Here's another from yesterday--in this one you can more clearly see the difference in color between the good mother and her young, Today I didn't see any wildlife, not even the Lone Blue Jay who is the only partaker of the suet cakes I put out a week ago. It rained early, softening the ground for Marvin who came and pulled some more weeds. The fields and woods are stunningly, impossibly, early summer-green.
I was writing a haiku essay and wanted to find a haiku with the word "elderberry" in it. Usually, Google magic helps me with these quests. Instead I found the title of a short book of translations of a few of Marina Tsvetaeva's poems and short texts, which soon came like a flash from Amazon. The book is called Dark Elderberry Branch: poems of Marina Tsvetaeva; a reading by Ilya Kaminsky and Jean Valentine. There is a CD with it, which I haven't listened to yet. The small book is beautifully produced with stunning endpapers and a lovely folded paper cover. I like holding it in my hands. The title is from this poem by Anna Akhmatova,
There are four of us
On paths of air I seem to overhear
two friends, two voices, talking in their turn,
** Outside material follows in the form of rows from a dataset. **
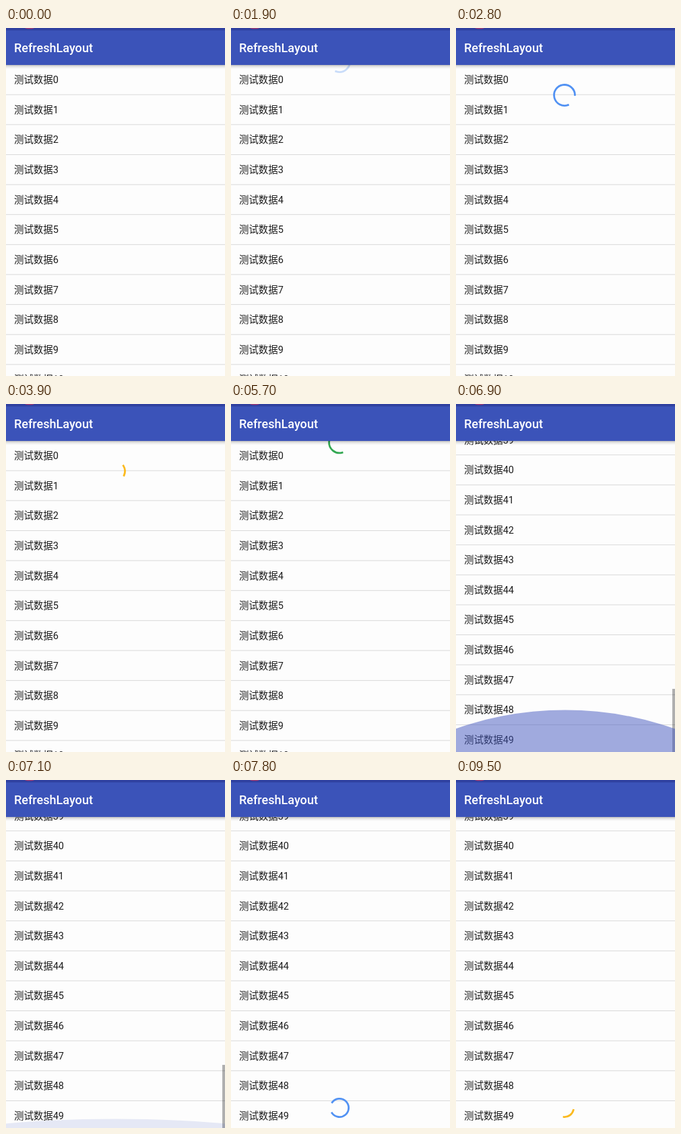
Write an HTML page that moves like this. It is 325x518 px and loops after 9600 ms.

```html
<!DOCTYPE html>
<html lang="zh-CN">
<head>
<meta charset="utf-8">
<title>RefreshLayout</title>
<style>
  html, body { margin: 0; width: 100%; height: 100%; overflow: hidden; background: #fdfdfd; }
  svg { display: block; width: 100%; height: 100%; }
  text { font-family: Roboto, "Noto Sans CJK SC", "Noto Sans CJK", sans-serif; }
  #rows text { font-size: 14.44px; fill: #1c1c1c; }
  #rows rect { fill: #d9d9d9; }
  .ring { fill: none; stroke-width: 2.8; stroke-linecap: square; }
</style>
</head>
<body>
<svg viewBox="0 0 325 518">
  <defs>
    <linearGradient id="shade" x1="0" y1="0" x2="0" y2="1">
      <stop offset="0" stop-color="#000" stop-opacity=".26"/>
      <stop offset=".4" stop-color="#000" stop-opacity=".1"/>
      <stop offset="1" stop-color="#000" stop-opacity="0"/>
    </linearGradient>
  </defs>
  <rect width="325" height="518" fill="#fdfdfd"/>
  <g id="rows"></g>
  <rect id="thumb" x="321" width="4" height="98" fill="#000"/>
  <ellipse id="glow" cx="162" fill="#3f55bd"/>
  <path id="topRing" class="ring"/>
  <path id="endRing" class="ring"/>
  <rect y="55" width="325" height="6" fill="url(#shade)"/>
  <rect width="325" height="55" fill="#3b53b9"/>
  <rect width="325" height="3.5" fill="#2f40a0"/>
  <ellipse cx="35" cy="-1" rx="8" ry="2.3" fill="#a83a70"/>
  <text x="12" y="36" font-size="18.06" font-weight="500" fill="#fff">RefreshLayout</text>
</svg>
<script>
const LOOP = 9600, STEP = 100, ROW = 44.63, CYCLE = 1332, FINISH = 666;
const COLORS = [[82, 146, 243], [251, 186, 32], [52, 168, 83]];
const $ = id => document.getElementById(id);
const clamp = v => Math.max(0, Math.min(1, v));
const mix = (a, b, k) => a + (b - a) * k;

// Piecewise linear value through [time, value] points.
function track(t, pts) {
  if (t <= pts[0][0]) return pts[0][1];
  for (let i = 1; i < pts.length; i++) {
    const [t0, v0] = pts[i - 1], [t1, v1] = pts[i];
    if (t <= t1) return mix(v0, v1, (t - t0) / (t1 - t0));
  }
  return pts[pts.length - 1][1];
}

// cubic-bezier(.4, 0, .2, 1)
function ease(x) {
  let lo = 0, hi = 1, u = .5;
  for (let i = 0; i < 24; i++) {
    u = (lo + hi) / 2;
    const v = 1 - u;
    if (1.2 * v * v * u + .6 * v * u * u + u * u * u < x) lo = u; else hi = u;
  }
  return 3 * (1 - u) * u * u + u * u * u;
}

function tint(i, phase) {
  const a = COLORS[i % 3], b = COLORS[(i + 1) % 3], k = clamp((phase - .75) * 4);
  return `rgb(${a.map((v, j) => Math.round(mix(v, b[j], k)))})`;
}

// Pulled ring before `begin`, then the closing sweep, then full cycles.
function ringPose(t, begin, pull, turns) {
  const e = t - begin;
  if (e < 0) return { start: pull.rot, sweep: 288 * pull.grow, color: tint(0, 0) };
  if (e < FINISH) {
    const q = e / FINISH;
    return { start: mix(pull.rot, 360, q) + 288 * q, sweep: 288 * (1 - q), color: tint(0, q) };
  }
  const n = (e - FINISH) / CYCLE, c = Math.floor(n), u = n - c;
  const head = ease(clamp(2 * u)), tail = ease(clamp(2 * u - 1));
  return {
    start: 288 * (c + 1) + 306 * n + turns[c] + 288 * tail,
    sweep: 288 * (head - tail),
    color: tint(c + 1, u)
  };
}

function drawRing(el, cy, r, pose, alpha) {
  el.style.display = alpha > 0 ? "" : "none";
  if (alpha <= 0) return;
  const sweep = Math.max(1, pose.sweep);
  const point = deg => {
    const a = deg * Math.PI / 180;
    return `${(161 + r * Math.cos(a)).toFixed(2)} ${(cy + r * Math.sin(a)).toFixed(2)}`;
  };
  el.setAttribute("d", `M${point(pose.start)}A${r} ${r} 0 ${sweep > 180 ? 1 : 0} 1 ${point(pose.start + sweep)}`);
  el.setAttribute("stroke", pose.color);
  el.setAttribute("stroke-opacity", alpha);
}

function drawTop(t) {
  const y = t < 5500
    ? track(t, [[1900, 50], [2300, 92], [2500, 106], [2650, 107], [2800, 100]])
    : track(t, [[5500, 100], [5800, 36]]);
  const pull = {
    grow: track(t, [[1900, .43], [2300, 1]]),
    rot: track(t, [[1900, -14], [2300, 27], [2600, 70]])
  };
  const alpha = t < 1900 || t >= 5800 ? 0 : track(t, [[2300, .3], [2600, 1]]);
  drawRing($("topRing"), y, 15.5, ringPose(Math.min(t, 5400), 3080, pull, [5, 199]), alpha);
}

function drawEnd(t) {
  const y = track(t, [[7200, 520], [7300, 475], [7400, 428], [7500, 403], [7600, 403], [7700, 455], [7800, 488]]);
  const pull = {
    grow: track(t, [[7200, .1], [7400, 1]]),
    rot: track(t, [[7200, -35], [7400, 60], [7550, 217]])
  };
  const alpha = t < 7300 ? 0 : track(t, [[7350, .3], [7600, 1]]);
  drawRing($("endRing"), y, 13.6, ringPose(t, 7860, pull, [14, 14]), alpha);
}

function drawGlow(t) {
  const rise = clamp((t - 6700) / 200), fall = clamp((t - 6900) / 400);
  const k = t <= 6900 ? 1 - (1 - rise) ** 2 : (1 - fall) ** 2;
  const glow = $("glow"), r = 487.5;
  glow.setAttribute("rx", r);
  glow.setAttribute("ry", r * k);
  glow.setAttribute("cy", 520.8 + (r - 65.3) * k);
  glow.setAttribute("fill-opacity", k > 0 ? .49 * k : 0);
}

function drawList(t) {
  const s = track(t, [[6200, 0], [6300, 190], [6400, 605], [6500, 1011], [6600, 1405], [6700, 1764]]);
  $("rows").setAttribute("transform", `translate(0 ${-s})`);
  $("thumb").setAttribute("y", 55 + s * .2092);
  $("thumb").setAttribute("fill-opacity", t < 6300 ? 0 : track(t, [[7100, .31], [7500, 0]]));
}

function render(t) {
  drawList(t);
  drawGlow(t);
  drawTop(t);
  drawEnd(t);
}

let rows = "";
for (let i = 0; i < 50; i++) {
  rows += `<text x="12" y="${82.1 + ROW * i}">测试数据${i}</text>` +
    `<rect y="${98.7 + ROW * i}" width="325" height="1"/>`;
}
$("rows").innerHTML = rows;

const origin = performance.now();
function tick() {
  const t = (performance.now() - origin) % LOOP;
  render(Math.floor(t / STEP) * STEP);
  requestAnimationFrame(tick);
}
tick();
</script>
</body>
</html>
```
Did I say two? ... There by the eastern wall
where criss-cross shoots of brambles trail,
---Oh, look! That fresh dark elderberry branch
is like a letter from Marina in the mail.
(November, 1961) (In delirium)
from Poems of Akmatova, tr. Stanley Kunitz and Max Hayward, Little, Brown & Co. 1973
I think that dark elderberry branch is just gorgeous! I want to remember that forever!
Here is Marina's poem about her desk from page 26:
from The Desk (1)
Thirty years together---
clearer than love,,
I know your grain by heart,
you know my lines.
Wasn't it you who wrote them on my face?
You ate paper, you taught me:
There's no tomorrow. You taught me:
Money, bills, love letters, money, bills,
you stood in a blizzard of oak.
Kept saying: For every word you want
God, you kept saying,
doesn't accept bits and bills.
Nnh, when they lay my body out, my fool, my
desk, let it be on you.